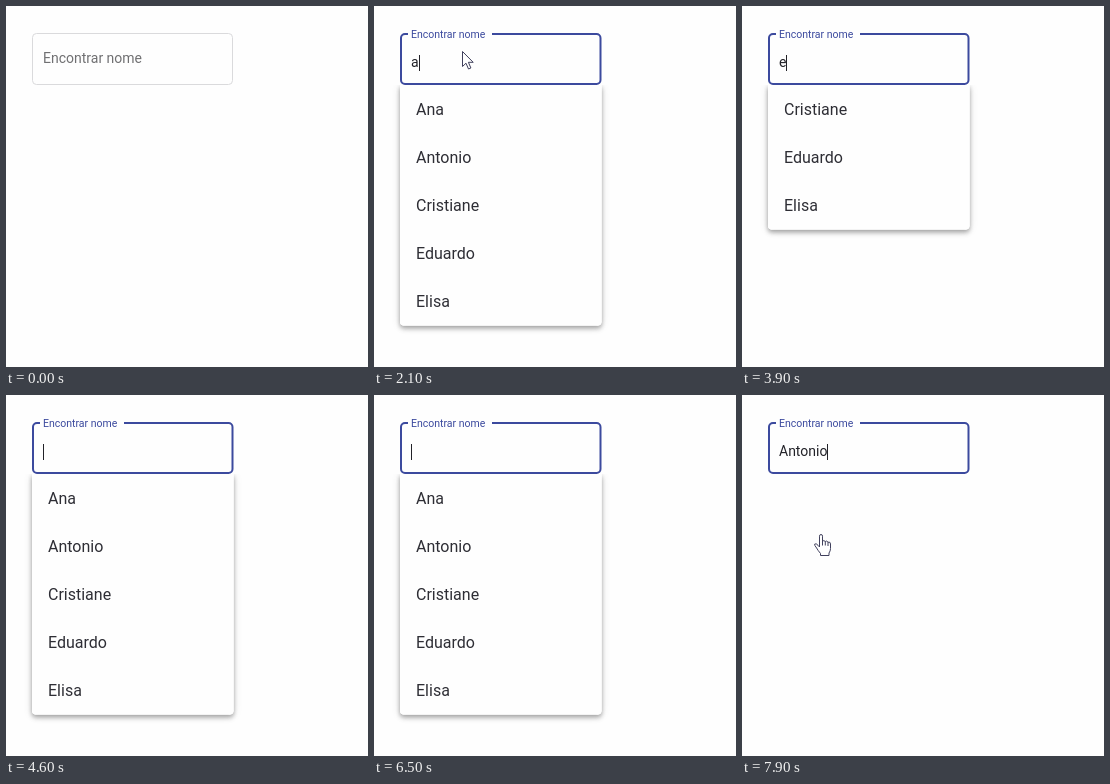
An HTML page with a canvas for the animation above (8 s loop, 362 by 361 pixels).

```html
<!DOCTYPE html>
<html lang="pt">
<head>
<meta charset="utf-8">
<title>Encontrar nome</title>
<style>
  html, body { margin: 0; width: 100%; height: 100%; overflow: hidden; background: #fefefe; }
  canvas { display: block; }
</style>
</head>
<body>
<canvas id="stage" width="362" height="361"></canvas>
<script>
const ctx = document.getElementById('stage').getContext('2d');
const LOOP = 8000, STEP = 100;
const BG = '#fefefe', ACCENT = '#3c4a9e', INK = '#2e2e35';
const NAMES = ['Ana', 'Antonio', 'Cristiane', 'Eduardo', 'Elisa'];
const FOCUS = 500, PICK = 7700;

// time, typed text, caret visible
const INPUT = [
  [0, '', 0], [FOCUS, '', 1], [1400, '', 0], [1900, '', 1],
  [2100, 'a', 1], [2200, 'an', 1], [2800, 'an', 0], [2900, 'a', 1], [3100, '', 1],
  [3800, '', 0], [3900, 'e', 1], [4500, '', 1], [5000, '', 0],
  [5300, 'c', 1], [5400, 'cr', 1], [5600, 'cri', 1], [6100, 'cri', 0],
  [6200, 'cr', 1], [6300, 'c', 1], [6500, '', 1], [7200, '', 0], [PICK, 'Antonio', 1]
];

const clamp = v => Math.max(0, Math.min(1, v));
const lerp = (a, b, p) => a + (b - a) * p;
const progress = (t, start, length) => clamp((t - start) / length);
const easeOut = p => 1 - Math.pow(1 - p, 3);

function text(str, x, y, size, color) {
  ctx.font = `${size}px Roboto, sans-serif`;
  ctx.fillStyle = color;
  ctx.fillText(str, x, y);
}

function drawField(t, value, caret) {
  const focused = t >= FOCUS;
  const float = easeOut(progress(t, FOCUS - 50, 400));
  const hover = t >= 300;
  ctx.beginPath();
  if (focused || hover) {
    ctx.roundRect(27, 28, 199.5, 50, 4);
    ctx.lineWidth = 2;
    ctx.strokeStyle = focused ? ACCENT : '#333';
  } else {
    ctx.roundRect(26.5, 27.5, 200, 51, 4);
    ctx.lineWidth = 1;
    ctx.strokeStyle = '#dadadc';
  }
  ctx.stroke();

  if (focused) {
    const half = 42 * float;
    ctx.fillStyle = BG;
    ctx.fillRect(76 - half, 26, half * 2, 4);
  }
  text('Encontrar nome', 37, lerp(57, 32, float), lerp(14, 10.5, float),
    focused ? ACCENT : '#707072');

  text(value, 37, 61, 14, '#222228');
  if (caret) {
    const x = 37 + Math.round(ctx.measureText(value).width);
    ctx.fillStyle = '#222228';
    ctx.fillRect(x, 49, 1, 16);
  }
}

function drawPanel(t, value, hover) {
  const open = progress(t, FOCUS, 150);
  const alpha = open * (1 - progress(t, PICK, 150));
  if (!alpha) return;
  const query = t < PICK ? value : '';
  const list = NAMES.filter(n => n.toLowerCase().includes(query));
  const height = list.length * 48 + 0.5;

  ctx.save();
  ctx.globalAlpha = alpha;
  ctx.beginPath();
  ctx.rect(0, 79, 362, 282);
  ctx.clip();
  ctx.translate(0, 79);
  ctx.scale(1, lerp(0.8, 1, open));
  ctx.fillStyle = '#fff';
  for (const [dy, blur, shade] of [[2, 4, 0.24], [4, 5, 0.12], [1, 10, 0.12]]) {
    ctx.shadowColor = `rgba(0,0,0,${shade})`;
    ctx.shadowOffsetY = dy;
    ctx.shadowBlur = blur;
    ctx.beginPath();
    ctx.roundRect(26, 0, 201.5, height, [0, 0, 4, 4]);
    ctx.fill();
  }
  ctx.shadowColor = 'transparent';
  ctx.fillStyle = '#fefefe';
  ctx.fill();
  list.forEach((name, i) => {
    if (i === hover) {
      ctx.fillStyle = '#f3f3f3';
      ctx.fillRect(26, i * 48, 201.5, 48);
    }
    text(name, 42, i * 48 + 29.5, 16, INK);
  });
  ctx.restore();
}

const ARROW = new Path2D('M.5 .5V15.5L4 12.2L6.5 18L8.9 17L6.4 11.3H11.2Z');
const HAND = new Path2D(
  'M5.5 13V2.2Q5.5 .5 7 .5T8.5 2.2V7.2Q9.8 5.8 11.3 7.5Q12.8 6.3 14 8.2Q16.5 7.5 16.5 10' +
  'V14.5Q16.5 17 15 19V21.5H6.5V19.5Q4 16.5 2.6 14Q.2 11 .6 10.2Q2 8.8 4 11.3L5.5 13');
const KNUCKLES = new Path2D('M8.5 7V11.5M11.3 7.5V11.5M14 8.2V12');

function drawMouse(x, y, hand) {
  ctx.save();
  ctx.translate(x, y);
  ctx.lineWidth = 1;
  ctx.lineJoin = 'round';
  ctx.fillStyle = '#fff';
  ctx.strokeStyle = '#40405c';
  ctx.fill(hand ? HAND : ARROW);
  ctx.stroke(hand ? HAND : ARROW);
  if (hand) ctx.stroke(KNUCKLES);
  ctx.restore();
}

function mouseAt(t) {
  if (t >= 200 && t < 2900) {
    const p = easeOut(progress(t, 100, 500));
    return { x: lerp(160, 88, p), y: lerp(64, 45, p), hand: false };
  }
  if (t >= 7300) {
    const p = progress(t, 7200, 300);
    const y = lerp(45, 139, easeOut(p));
    return { x: lerp(86, 72, p), y, hand: y > 79 };
  }
  return null;
}

function draw(t) {
  const [, value, caret] = INPUT.findLast(row => row[0] <= t);
  const mouse = mouseAt(t);
  const hover = mouse && mouse.hand ? Math.floor((mouse.y - 79) / 48) : -1;
  ctx.fillStyle = BG;
  ctx.fillRect(0, 0, 362, 361);
  drawField(t, value, caret);
  drawPanel(t, value, hover);
  if (mouse) drawMouse(mouse.x, mouse.y, mouse.hand);
}

const start = performance.now();
function tick() {
  const t = (performance.now() - start) % LOOP;
  draw(Math.floor(t / STEP) * STEP);
  requestAnimationFrame(tick);
}
tick();
</script>
</body>
</html>
```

....................

TASK PROMPT:
Whenever a picture appears, leave it out, and return every record exactly.

ANSWER TO THIS EXERCISE:
An HTML page with a canvas for the animation above (8 s loop, 362 by 361 pixels).

```html
<!DOCTYPE html>
<html lang="pt">
<head>
<meta charset="utf-8">
<title>Encontrar nome</title>
<style>
  html, body { margin: 0; width: 100%; height: 100%; overflow: hidden; background: #fefefe; }
  canvas { display: block; }
</style>
</head>
<body>
<canvas id="stage" width="362" height="361"></canvas>
<script>
const ctx = document.getElementById('stage').getContext('2d');
const LOOP = 8000, STEP = 100;
const BG = '#fefefe', ACCENT = '#3c4a9e', INK = '#2e2e35';
const NAMES = ['Ana', 'Antonio', 'Cristiane', 'Eduardo', 'Elisa'];
const FOCUS = 500, PICK = 7700;

// time, typed text, caret visible
const INPUT = [
  [0, '', 0], [FOCUS, '', 1], [1400, '', 0], [1900, '', 1],
  [2100, 'a', 1], [2200, 'an', 1], [2800, 'an', 0], [2900, 'a', 1], [3100, '', 1],
  [3800, '', 0], [3900, 'e', 1], [4500, '', 1], [5000, '', 0],
  [5300, 'c', 1], [5400, 'cr', 1], [5600, 'cri', 1], [6100, 'cri', 0],
  [6200, 'cr', 1], [6300, 'c', 1], [6500, '', 1], [7200, '', 0], [PICK, 'Antonio', 1]
];

const clamp = v => Math.max(0, Math.min(1, v));
const lerp = (a, b, p) => a + (b - a) * p;
const progress = (t, start, length) => clamp((t - start) / length);
const easeOut = p => 1 - Math.pow(1 - p, 3);

function text(str, x, y, size, color) {
  ctx.font = `${size}px Roboto, sans-serif`;
  ctx.fillStyle = color;
  ctx.fillText(str, x, y);
}

function drawField(t, value, caret) {
  const focused = t >= FOCUS;
  const float = easeOut(progress(t, FOCUS - 50, 400));
  const hover = t >= 300;
  ctx.beginPath();
  if (focused || hover) {
    ctx.roundRect(27, 28, 199.5, 50, 4);
    ctx.lineWidth = 2;
    ctx.strokeStyle = focused ? ACCENT : '#333';
  } else {
    ctx.roundRect(26.5, 27.5, 200, 51, 4);
    ctx.lineWidth = 1;
    ctx.strokeStyle = '#dadadc';
  }
  ctx.stroke();

  if (focused) {
    const half = 42 * float;
    ctx.fillStyle = BG;
    ctx.fillRect(76 - half, 26, half * 2, 4);
  }
  text('Encontrar nome', 37, lerp(57, 32, float), lerp(14, 10.5, float),
    focused ? ACCENT : '#707072');

  text(value, 37, 61, 14, '#222228');
  if (caret) {
    const x = 37 + Math.round(ctx.measureText(value).width);
    ctx.fillStyle = '#222228';
    ctx.fillRect(x, 49, 1, 16);
  }
}

function drawPanel(t, value, hover) {
  const open = progress(t, FOCUS, 150);
  const alpha = open * (1 - progress(t, PICK, 150));
  if (!alpha) return;
  const query = t < PICK ? value : '';
  const list = NAMES.filter(n => n.toLowerCase().includes(query));
  const height = list.length * 48 + 0.5;

  ctx.save();
  ctx.globalAlpha = alpha;
  ctx.beginPath();
  ctx.rect(0, 79, 362, 282);
  ctx.clip();
  ctx.translate(0, 79);
  ctx.scale(1, lerp(0.8, 1, open));
  ctx.fillStyle = '#fff';
  for (const [dy, blur, shade] of [[2, 4, 0.24], [4, 5, 0.12], [1, 10, 0.12]]) {
    ctx.shadowColor = `rgba(0,0,0,${shade})`;
    ctx.shadowOffsetY = dy;
    ctx.shadowBlur = blur;
    ctx.beginPath();
    ctx.roundRect(26, 0, 201.5, height, [0, 0, 4, 4]);
    ctx.fill();
  }
  ctx.shadowColor = 'transparent';
  ctx.fillStyle = '#fefefe';
  ctx.fill();
  list.forEach((name, i) => {
    if (i === hover) {
      ctx.fillStyle = '#f3f3f3';
      ctx.fillRect(26, i * 48, 201.5, 48);
    }
    text(name, 42, i * 48 + 29.5, 16, INK);
  });
  ctx.restore();
}

const ARROW = new Path2D('M.5 .5V15.5L4 12.2L6.5 18L8.9 17L6.4 11.3H11.2Z');
const HAND = new Path2D(
  'M5.5 13V2.2Q5.5 .5 7 .5T8.5 2.2V7.2Q9.8 5.8 11.3 7.5Q12.8 6.3 14 8.2Q16.5 7.5 16.5 10' +
  'V14.5Q16.5 17 15 19V21.5H6.5V19.5Q4 16.5 2.6 14Q.2 11 .6 10.2Q2 8.8 4 11.3L5.5 13');
const KNUCKLES = new Path2D('M8.5 7V11.5M11.3 7.5V11.5M14 8.2V12');

function drawMouse(x, y, hand) {
  ctx.save();
  ctx.translate(x, y);
  ctx.lineWidth = 1;
  ctx.lineJoin = 'round';
  ctx.fillStyle = '#fff';
  ctx.strokeStyle = '#40405c';
  ctx.fill(hand ? HAND : ARROW);
  ctx.stroke(hand ? HAND : ARROW);
  if (hand) ctx.stroke(KNUCKLES);
  ctx.restore();
}

function mouseAt(t) {
  if (t >= 200 && t < 2900) {
    const p = easeOut(progress(t, 100, 500));
    return { x: lerp(160, 88, p), y: lerp(64, 45, p), hand: false };
  }
  if (t >= 7300) {
    const p = progress(t, 7200, 300);
    const y = lerp(45, 139, easeOut(p));
    return { x: lerp(86, 72, p), y, hand: y > 79 };
  }
  return null;
}

function draw(t) {
  const [, value, caret] = INPUT.findLast(row => row[0] <= t);
  const mouse = mouseAt(t);
  const hover = mouse && mouse.hand ? Math.floor((mouse.y - 79) / 48) : -1;
  ctx.fillStyle = BG;
  ctx.fillRect(0, 0, 362, 361);
  drawField(t, value, caret);
  drawPanel(t, value, hover);
  if (mouse) drawMouse(mouse.x, mouse.y, mouse.hand);
}

const start = performance.now();
function tick() {
  const t = (performance.now() - start) % LOOP;
  draw(Math.floor(t / STEP) * STEP);
  requestAnimationFrame(tick);
}
tick();
</script>
</body>
</html>
```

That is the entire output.